INTERESTING DRAGON BOAT FESTIVAL CUSTOMS ACROSS CHINA
On the day of Dragon Boat festival, it is a taboo to fetch water from a well, because it is believed that the water could be poisonous. Therefore, people fetch water on the day before the festival.
In Sichuan, a province in South West of China, four people work as a group and use two bamboo poles to carry a big square desk covered with a red carpet. On that carpet sits a bamboo-made statue of a Taoist riding a tiger. The sound of gongs and drums accompany these people as they march in the street.
In Hunan, rich families with pregnant women throw auspicious coins into a jar of wine and then put the jar on the head of a dragon boat and pray for the successful birth of an heir, while, those families who are not as affluent would prepare chicken and wine instead as sacrifice. People also make straw boats and let them float away as a symbol of expelling God of Plague.
In Taiwan, Duanwu is also called Wuri (Meaning Fifth Day) Festival. People believe that if you can balance a raw egg on its end at exactly noon on the day, you will be lucky for the rest of the year.
Another custom practiced in Taiwan is “fetching noon water”, in which people draw well water on the afternoon of the festival in the belief that it will cure all illness.
During the annual Dragon Boat Festival, the famous Tai O Dragon Boat Water Parade is held. Three fishermen associations in Tai O, the tranquil fishing village in west Lantou, organise a religious activity known as a “Deities Parade”.
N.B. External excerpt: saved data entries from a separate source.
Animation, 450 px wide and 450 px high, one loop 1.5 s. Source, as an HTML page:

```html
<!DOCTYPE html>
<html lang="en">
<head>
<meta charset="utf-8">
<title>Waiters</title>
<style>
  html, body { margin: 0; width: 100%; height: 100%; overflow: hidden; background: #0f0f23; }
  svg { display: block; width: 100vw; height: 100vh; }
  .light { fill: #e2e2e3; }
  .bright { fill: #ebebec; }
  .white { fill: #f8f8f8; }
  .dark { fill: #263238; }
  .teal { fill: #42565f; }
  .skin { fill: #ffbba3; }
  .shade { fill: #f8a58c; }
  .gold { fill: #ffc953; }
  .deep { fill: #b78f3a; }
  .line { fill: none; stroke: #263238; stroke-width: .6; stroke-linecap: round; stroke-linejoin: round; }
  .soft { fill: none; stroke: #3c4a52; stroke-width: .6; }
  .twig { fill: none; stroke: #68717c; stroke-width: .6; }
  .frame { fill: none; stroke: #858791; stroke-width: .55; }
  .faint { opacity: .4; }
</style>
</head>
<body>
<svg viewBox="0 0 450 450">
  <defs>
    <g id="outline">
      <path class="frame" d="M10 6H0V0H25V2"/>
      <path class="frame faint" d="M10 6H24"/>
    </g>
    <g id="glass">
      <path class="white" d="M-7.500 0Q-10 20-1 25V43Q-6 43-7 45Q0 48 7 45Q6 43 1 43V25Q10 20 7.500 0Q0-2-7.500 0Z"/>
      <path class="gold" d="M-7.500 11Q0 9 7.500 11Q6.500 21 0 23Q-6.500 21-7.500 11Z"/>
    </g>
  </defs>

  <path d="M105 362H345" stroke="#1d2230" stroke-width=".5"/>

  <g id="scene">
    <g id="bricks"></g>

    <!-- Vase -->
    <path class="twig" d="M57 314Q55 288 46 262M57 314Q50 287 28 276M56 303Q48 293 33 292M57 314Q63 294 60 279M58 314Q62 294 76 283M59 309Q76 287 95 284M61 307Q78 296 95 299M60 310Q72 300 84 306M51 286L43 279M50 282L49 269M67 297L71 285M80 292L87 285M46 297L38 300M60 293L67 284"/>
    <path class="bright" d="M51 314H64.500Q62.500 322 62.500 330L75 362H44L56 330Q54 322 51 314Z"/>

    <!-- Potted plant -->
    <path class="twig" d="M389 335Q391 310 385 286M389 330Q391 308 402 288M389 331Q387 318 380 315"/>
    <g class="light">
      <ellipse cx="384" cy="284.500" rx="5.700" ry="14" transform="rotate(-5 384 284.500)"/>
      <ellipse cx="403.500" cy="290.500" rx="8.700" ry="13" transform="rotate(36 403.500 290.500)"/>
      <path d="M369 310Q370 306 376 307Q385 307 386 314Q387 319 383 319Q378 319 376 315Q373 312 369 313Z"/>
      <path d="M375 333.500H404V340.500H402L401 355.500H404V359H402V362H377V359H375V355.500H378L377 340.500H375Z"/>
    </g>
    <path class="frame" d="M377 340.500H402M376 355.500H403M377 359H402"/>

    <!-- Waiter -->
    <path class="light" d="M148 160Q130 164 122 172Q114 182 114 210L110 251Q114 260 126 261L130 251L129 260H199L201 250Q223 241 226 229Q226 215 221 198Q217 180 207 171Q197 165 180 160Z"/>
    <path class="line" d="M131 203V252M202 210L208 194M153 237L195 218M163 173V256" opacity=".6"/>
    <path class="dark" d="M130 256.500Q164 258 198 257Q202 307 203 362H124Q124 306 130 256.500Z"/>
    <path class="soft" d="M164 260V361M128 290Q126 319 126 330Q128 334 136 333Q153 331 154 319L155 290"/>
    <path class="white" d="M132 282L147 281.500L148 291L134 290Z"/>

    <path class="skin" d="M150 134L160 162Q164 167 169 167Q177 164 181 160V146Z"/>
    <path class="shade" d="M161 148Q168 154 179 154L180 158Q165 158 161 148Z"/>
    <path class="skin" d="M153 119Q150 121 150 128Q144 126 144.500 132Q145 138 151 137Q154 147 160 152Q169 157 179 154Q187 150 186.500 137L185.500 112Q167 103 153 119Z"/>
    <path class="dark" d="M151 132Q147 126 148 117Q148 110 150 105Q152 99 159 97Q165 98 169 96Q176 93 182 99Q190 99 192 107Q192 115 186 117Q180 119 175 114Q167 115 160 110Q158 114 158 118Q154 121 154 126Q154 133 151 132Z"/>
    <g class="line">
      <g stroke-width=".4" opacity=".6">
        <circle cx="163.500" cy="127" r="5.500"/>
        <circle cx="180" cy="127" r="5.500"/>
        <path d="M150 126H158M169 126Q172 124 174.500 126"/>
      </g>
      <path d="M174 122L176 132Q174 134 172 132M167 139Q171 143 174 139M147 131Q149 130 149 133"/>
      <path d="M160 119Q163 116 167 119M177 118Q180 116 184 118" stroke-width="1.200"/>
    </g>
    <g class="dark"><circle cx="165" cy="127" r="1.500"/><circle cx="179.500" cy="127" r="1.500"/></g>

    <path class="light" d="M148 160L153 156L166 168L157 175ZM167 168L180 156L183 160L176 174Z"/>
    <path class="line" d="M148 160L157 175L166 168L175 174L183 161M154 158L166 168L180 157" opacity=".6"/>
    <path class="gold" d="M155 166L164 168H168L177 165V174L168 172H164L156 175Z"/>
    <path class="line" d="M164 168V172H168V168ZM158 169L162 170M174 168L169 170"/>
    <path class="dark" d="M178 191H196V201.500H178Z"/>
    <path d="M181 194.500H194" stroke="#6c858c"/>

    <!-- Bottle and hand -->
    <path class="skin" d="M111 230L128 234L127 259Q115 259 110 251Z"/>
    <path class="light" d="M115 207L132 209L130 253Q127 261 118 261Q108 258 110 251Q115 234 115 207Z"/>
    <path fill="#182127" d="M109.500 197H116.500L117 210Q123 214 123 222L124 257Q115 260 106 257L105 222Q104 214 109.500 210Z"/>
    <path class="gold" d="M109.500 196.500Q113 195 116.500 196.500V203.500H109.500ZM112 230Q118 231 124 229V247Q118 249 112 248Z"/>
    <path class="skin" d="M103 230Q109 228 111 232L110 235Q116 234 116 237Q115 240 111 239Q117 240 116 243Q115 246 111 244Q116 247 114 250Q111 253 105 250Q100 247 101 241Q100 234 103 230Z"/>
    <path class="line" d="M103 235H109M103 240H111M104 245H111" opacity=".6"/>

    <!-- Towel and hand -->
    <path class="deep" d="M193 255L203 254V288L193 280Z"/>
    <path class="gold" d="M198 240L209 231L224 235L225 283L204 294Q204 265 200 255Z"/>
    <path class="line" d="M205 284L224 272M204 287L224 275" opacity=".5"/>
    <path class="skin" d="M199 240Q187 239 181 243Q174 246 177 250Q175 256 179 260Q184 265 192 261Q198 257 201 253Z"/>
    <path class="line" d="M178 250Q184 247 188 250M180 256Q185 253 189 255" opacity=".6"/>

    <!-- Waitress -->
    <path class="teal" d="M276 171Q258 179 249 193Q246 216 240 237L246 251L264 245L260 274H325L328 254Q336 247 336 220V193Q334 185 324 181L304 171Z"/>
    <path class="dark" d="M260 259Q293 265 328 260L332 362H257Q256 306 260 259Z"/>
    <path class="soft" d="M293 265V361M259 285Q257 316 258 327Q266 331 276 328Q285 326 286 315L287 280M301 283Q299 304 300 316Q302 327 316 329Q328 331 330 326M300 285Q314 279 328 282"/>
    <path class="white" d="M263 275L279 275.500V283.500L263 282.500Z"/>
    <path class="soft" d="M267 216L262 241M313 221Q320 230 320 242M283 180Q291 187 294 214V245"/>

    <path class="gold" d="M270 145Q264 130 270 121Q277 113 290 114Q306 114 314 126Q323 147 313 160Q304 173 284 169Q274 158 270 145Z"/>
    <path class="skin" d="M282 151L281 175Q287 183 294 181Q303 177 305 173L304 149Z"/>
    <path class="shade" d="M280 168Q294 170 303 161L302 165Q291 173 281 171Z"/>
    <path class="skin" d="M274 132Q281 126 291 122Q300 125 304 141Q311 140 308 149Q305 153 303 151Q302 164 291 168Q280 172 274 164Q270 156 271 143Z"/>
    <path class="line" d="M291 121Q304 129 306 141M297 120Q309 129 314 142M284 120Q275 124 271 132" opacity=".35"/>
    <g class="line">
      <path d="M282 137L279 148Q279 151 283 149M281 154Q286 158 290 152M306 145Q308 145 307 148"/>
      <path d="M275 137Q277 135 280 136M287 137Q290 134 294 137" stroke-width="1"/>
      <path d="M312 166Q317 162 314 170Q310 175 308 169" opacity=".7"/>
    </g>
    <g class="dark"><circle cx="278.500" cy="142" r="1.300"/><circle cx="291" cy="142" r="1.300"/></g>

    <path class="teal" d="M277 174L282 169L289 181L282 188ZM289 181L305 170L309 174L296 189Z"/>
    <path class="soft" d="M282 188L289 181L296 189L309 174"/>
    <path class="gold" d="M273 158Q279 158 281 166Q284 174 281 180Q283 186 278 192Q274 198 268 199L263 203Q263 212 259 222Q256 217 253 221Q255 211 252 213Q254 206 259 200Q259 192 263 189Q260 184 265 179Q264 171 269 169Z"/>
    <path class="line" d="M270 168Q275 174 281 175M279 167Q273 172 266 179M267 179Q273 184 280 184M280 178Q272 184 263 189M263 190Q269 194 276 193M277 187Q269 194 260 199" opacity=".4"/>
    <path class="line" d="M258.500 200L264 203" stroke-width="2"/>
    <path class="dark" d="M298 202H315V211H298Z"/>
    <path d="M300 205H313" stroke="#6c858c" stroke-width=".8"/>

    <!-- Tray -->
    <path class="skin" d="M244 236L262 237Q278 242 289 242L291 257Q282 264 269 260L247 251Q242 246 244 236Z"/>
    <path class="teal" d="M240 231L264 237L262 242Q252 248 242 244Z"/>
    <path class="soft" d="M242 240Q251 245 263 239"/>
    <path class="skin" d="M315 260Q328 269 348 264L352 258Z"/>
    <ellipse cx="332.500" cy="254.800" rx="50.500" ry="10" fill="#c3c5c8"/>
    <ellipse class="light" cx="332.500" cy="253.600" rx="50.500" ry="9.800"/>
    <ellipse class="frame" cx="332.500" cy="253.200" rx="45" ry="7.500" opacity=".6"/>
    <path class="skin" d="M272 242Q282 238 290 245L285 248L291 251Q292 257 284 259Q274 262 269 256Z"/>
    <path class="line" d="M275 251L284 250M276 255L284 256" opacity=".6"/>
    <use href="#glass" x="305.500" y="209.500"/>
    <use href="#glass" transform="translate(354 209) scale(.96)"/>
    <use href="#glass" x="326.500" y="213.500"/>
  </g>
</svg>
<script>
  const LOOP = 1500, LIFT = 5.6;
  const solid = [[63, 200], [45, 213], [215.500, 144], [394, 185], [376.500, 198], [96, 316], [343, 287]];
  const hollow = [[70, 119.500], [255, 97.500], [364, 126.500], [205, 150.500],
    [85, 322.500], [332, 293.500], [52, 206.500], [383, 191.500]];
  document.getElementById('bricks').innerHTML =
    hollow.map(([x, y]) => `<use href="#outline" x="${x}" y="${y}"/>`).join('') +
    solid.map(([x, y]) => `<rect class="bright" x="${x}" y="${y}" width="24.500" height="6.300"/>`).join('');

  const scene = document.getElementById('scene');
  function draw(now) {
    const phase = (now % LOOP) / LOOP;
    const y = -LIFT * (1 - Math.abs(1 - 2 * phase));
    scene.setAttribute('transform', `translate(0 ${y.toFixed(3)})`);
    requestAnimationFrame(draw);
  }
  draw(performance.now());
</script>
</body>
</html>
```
On the day, the deity statues are put on sacred sampans towed by the dragon boats of the associations to parade through Tai O and to pacify the wandering water ghosts. Residents of the stilt houses along the water-course burn paper offerings as the dragon boats pass by. The deity statues are then returned to the respective temples after the ritual.